The United Nations Disengagement Observer Force (UNDOF) was first deployed at the end of the 1973 Yom Kippur War, in which Israel captured the Golan Heights from Syria. Today, there are just over 900 troops whose main job is patrolling the boundary line between Israeli-occupied Golan and Syria. For nearly 40 years, the Mission succeeded at its most basic task, which was to deter aggression across the border between Syria and Israel. Having a few hundred international troops patrolling a slim demilitarized zone seemed to do the trick.
But in recent months, the mission has come under heavy stress. UN peacekeepers have twice been kidnapped by Syrian rebels and held for a few days before being released. Now, Israel and Syria are exchanging fire across the boundary outright. Such activity could portend the end of UNDOF as we know it.

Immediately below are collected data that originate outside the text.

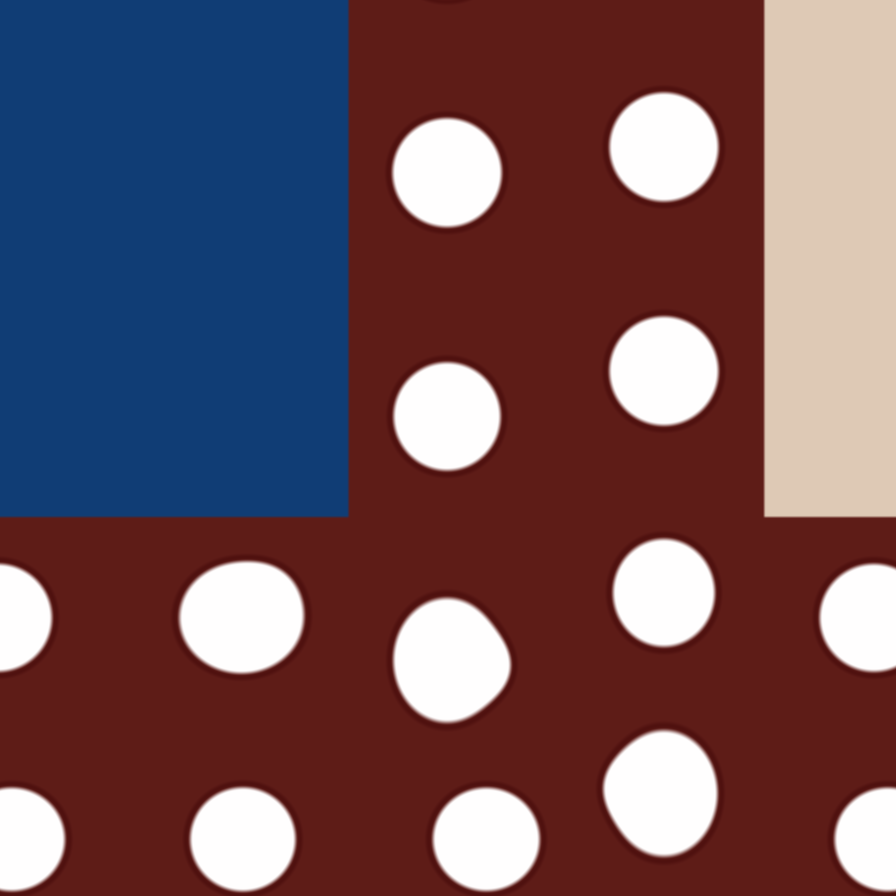
Reproduce this pattern procedurally as a three.js fragment shader.

```glsl
// Blue and sand panels on a maroon ground, edged by hand-cut white dots.
// Dots are bumped ellipses placed in two columns and two wrapping rows;
// the nearest dot's signed distance gives both its fill and a dark rim.

varying vec2 vUv;

const vec3 MAROON = vec3(0.370, 0.110, 0.092);
const vec3 RIM    = vec3(0.260, 0.030, 0.030);
const vec3 BLUE   = vec3(0.063, 0.240, 0.460);
const vec3 SAND   = vec3(0.870, 0.790, 0.710);
const vec3 WHITE  = vec3(1.0, 0.995, 0.995);

const float PANEL_BOTTOM = 0.423;
const float BLUE_RIGHT   = 0.389;
const float SAND_LEFT    = 0.853;
const float PANEL_SOFT   = 0.002;

const vec2  DOT_RADII   = vec2(0.0600, 0.0600);
const vec2  END_RADII   = vec2(0.0593, 0.0697);  // last dot of each column
const vec2  WIDE_RADII  = vec2(0.0695, 0.0625);  // dot beside the corner
const vec2  LOW_RADII   = vec2(0.0592, 0.0575);
const float RADIUS_VARY = 0.025;
const float DOT_SOFT    = 0.0032;
const float RIM_OFFSET  = 0.0050;
const float RIM_WIDTH   = 0.0055;
const float RIM_AMOUNT  = 0.55;

const vec2  LEFT_START   = vec2(0.4990, 0.8073);
const float LEFT_STEP    = 0.2721;
const float LEFT_TOP     = 1.0625;
const vec2  RIGHT_START  = vec2(0.7410, 0.8359);
const float RIGHT_STEP   = 0.2500;
const float RIGHT_LIFT   = 0.0286;               // squeeze at the column foot
const float RIGHT_NARROW = 0.0040;
const vec2  UPPER_START  = vec2(-0.0026, 0.3105);
const float UPPER_STEP   = 0.2721;
const vec2  LOWER_START  = vec2(0.0130, 0.0632);
const float LOWER_STEP   = 0.2513;
const float LOWER_GROWTH = 0.0068;
const float ROW_PERIOD   = 0.9780;

const vec2 LEFT_BUMP  = vec2(0.0112, -0.0015);
const vec2 RIGHT_BUMP = vec2(-0.0080, 0.0012);
const vec2 WIDE_BUMP  = vec2(0.0028, 0.0032);

float hash(vec2 p) {
  vec3 q = fract(p.xyx * 0.1031);
  q += dot(q, q.yzx + 33.33);
  return fract((q.x + q.y) * q.z);
}

// Ellipse that swells along the bump direction.
float dotDistance(vec2 p, vec2 radii, vec2 bump, vec2 id) {
  radii *= 1.0 + RADIUS_VARY * (vec2(hash(id), hash(id + 17.0)) - 0.5);
  float size = length(bump);
  float along = dot(p, bump) / max(length(p) * size, 1e-6);
  float swell = size * pow(max(along, 0.0), 6.0);
  return (length(p / radii) - 1.0) * min(radii.x, radii.y) - swell;
}

float wrapRow(float x) {
  return x - ROW_PERIOD * floor(x / ROW_PERIOD + 0.5);
}

float columnDots(vec2 p) {
  float d = 1.0;
  for (int n = -1; n < 4; n++) {
    float i = float(n);

    // Left column, ending one dot earlier than the right.
    if (n < 3) {
      float last = step(1.5, i);
      vec2 c = vec2(LEFT_START.x, min(LEFT_START.y - LEFT_STEP * i, LEFT_TOP));
      d = min(d, dotDistance(p - c, mix(DOT_RADII, END_RADII, last),
                             LEFT_BUMP * last, vec2(i, 1.0)));
    }

    // Right column, tightening towards the foot.
    if (n >= 0) {
      float last = step(2.5, i);
      float lift = RIGHT_LIFT * pow(i / 3.0, 6.0);
      vec2 c = RIGHT_START - vec2(0.0, RIGHT_STEP * i - lift);
      vec2 radii = mix(DOT_RADII, END_RADII, last);
      radii.x -= RIGHT_NARROW * step(1.5, i) * (1.0 - last);
      d = min(d, dotDistance(p - c, radii, RIGHT_BUMP * last, vec2(i, 2.0)));
    }
  }
  return d;
}

float rowDots(vec2 p) {
  float d = 1.0;
  for (int n = 0; n < 3; n++) {
    float i = float(n);
    if (n < 2) {
      vec2 q = p - UPPER_START - vec2(UPPER_STEP * i, 0.0);
      q.x = wrapRow(q.x);
      d = min(d, dotDistance(q, mix(DOT_RADII, WIDE_RADII, i),
                             WIDE_BUMP * i, vec2(i, 3.0)));
    }
    vec2 q = p - LOWER_START - vec2((LOWER_STEP + LOWER_GROWTH * i) * i, 0.0);
    q.x = wrapRow(q.x);
    d = min(d, dotDistance(q, LOW_RADII, vec2(0.0), vec2(i, 4.0)));
  }
  return d;
}

void main() {
  // Panels
  float above = smoothstep(-PANEL_SOFT, PANEL_SOFT, vUv.y - PANEL_BOTTOM);
  float blue = above * smoothstep(-PANEL_SOFT, PANEL_SOFT, BLUE_RIGHT - vUv.x);
  float sand = above * smoothstep(-PANEL_SOFT, PANEL_SOFT, vUv.x - SAND_LEFT);
  vec3 color = mix(mix(MAROON, BLUE, blue), SAND, sand);

  // Dots and their rims
  float d = min(columnDots(vUv), rowDots(vUv));
  float rim = 1.0 - smoothstep(0.0, RIM_WIDTH, abs(d - RIM_OFFSET));
  color = mix(color, RIM, RIM_AMOUNT * rim);
  color = mix(color, WHITE, 1.0 - smoothstep(-DOT_SOFT, DOT_SOFT, d));
  gl_FragColor = vec4(color, 1.0);
}
```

These peacekeepers have virtually no ability to physically stop these skirmishes. If two countries want to resume a fight over the Golan, that would be a political decision that a few hundred peacekeepers cannot prevent. The point of the peacekeepers was always to give the two sides some breathing room and deter that political decision. They were never a real physical deterrent.
If Syria, or heavily armed rebels want to cross the line of demarcation, lightly armed peacekeeping units would be in no position to stop them. And once that decision has been made the logic that has sustained UNDOF for 35 years would suddenly vanish.